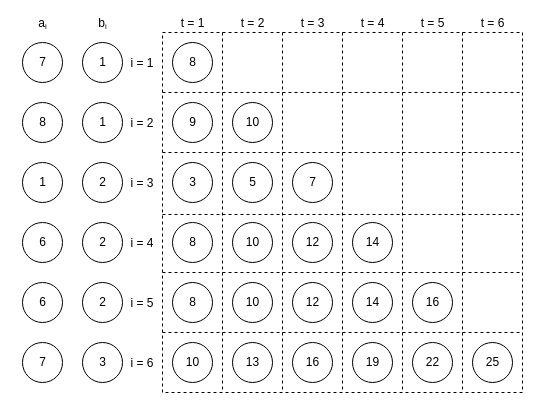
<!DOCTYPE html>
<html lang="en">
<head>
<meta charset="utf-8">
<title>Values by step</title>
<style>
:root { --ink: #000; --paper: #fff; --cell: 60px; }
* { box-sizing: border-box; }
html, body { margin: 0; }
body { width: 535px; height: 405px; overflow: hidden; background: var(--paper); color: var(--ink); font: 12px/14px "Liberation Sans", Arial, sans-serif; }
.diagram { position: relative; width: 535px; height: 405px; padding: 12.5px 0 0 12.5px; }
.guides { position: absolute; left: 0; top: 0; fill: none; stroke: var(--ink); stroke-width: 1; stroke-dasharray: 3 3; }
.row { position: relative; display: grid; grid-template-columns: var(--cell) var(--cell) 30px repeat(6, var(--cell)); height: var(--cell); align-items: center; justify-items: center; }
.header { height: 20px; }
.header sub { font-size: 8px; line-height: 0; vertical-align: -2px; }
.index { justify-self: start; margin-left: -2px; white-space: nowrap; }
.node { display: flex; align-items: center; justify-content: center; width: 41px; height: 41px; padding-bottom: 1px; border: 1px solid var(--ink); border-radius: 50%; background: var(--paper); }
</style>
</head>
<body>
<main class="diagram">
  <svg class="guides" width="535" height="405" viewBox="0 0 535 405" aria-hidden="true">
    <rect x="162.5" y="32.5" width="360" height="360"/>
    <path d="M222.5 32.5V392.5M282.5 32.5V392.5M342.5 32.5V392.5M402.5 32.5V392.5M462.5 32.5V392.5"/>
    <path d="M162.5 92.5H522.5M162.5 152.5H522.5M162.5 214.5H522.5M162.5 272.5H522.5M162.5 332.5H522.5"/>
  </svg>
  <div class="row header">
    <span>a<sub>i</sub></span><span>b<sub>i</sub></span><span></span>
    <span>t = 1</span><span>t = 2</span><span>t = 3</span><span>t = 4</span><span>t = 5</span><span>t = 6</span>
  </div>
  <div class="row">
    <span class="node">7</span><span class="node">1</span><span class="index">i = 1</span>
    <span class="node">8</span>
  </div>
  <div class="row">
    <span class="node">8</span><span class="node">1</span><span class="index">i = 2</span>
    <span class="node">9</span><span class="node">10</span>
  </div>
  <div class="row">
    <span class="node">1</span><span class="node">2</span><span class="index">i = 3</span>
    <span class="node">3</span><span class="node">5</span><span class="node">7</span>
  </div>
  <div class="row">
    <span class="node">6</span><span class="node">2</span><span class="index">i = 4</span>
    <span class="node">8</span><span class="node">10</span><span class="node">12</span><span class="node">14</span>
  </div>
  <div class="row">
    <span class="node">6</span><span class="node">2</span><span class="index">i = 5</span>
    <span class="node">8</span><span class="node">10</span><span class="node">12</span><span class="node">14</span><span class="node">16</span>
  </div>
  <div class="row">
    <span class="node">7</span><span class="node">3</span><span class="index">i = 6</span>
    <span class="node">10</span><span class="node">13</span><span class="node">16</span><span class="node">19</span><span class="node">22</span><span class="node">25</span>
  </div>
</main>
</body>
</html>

About this exercise =>
Where pictures appear, drop them, and reproduce exactly only the lines running from the beginning of the data to the line that contains "absolute; left: 0;", inclusive.

The answer =>
<!DOCTYPE html>
<html lang="en">
<head>
<meta charset="utf-8">
<title>Values by step</title>
<style>
:root { --ink: #000; --paper: #fff; --cell: 60px; }
* { box-sizing: border-box; }
html, body { margin: 0; }
body { width: 535px; height: 405px; overflow: hidden; background: var(--paper); color: var(--ink); font: 12px/14px "Liberation Sans", Arial, sans-serif; }
.diagram { position: relative; width: 535px; height: 405px; padding: 12.5px 0 0 12.5px; }
.guides { position: absolute; left: 0; top: 0; fill: none; stroke: var(--ink); stroke-width: 1; stroke-dasharray: 3 3; }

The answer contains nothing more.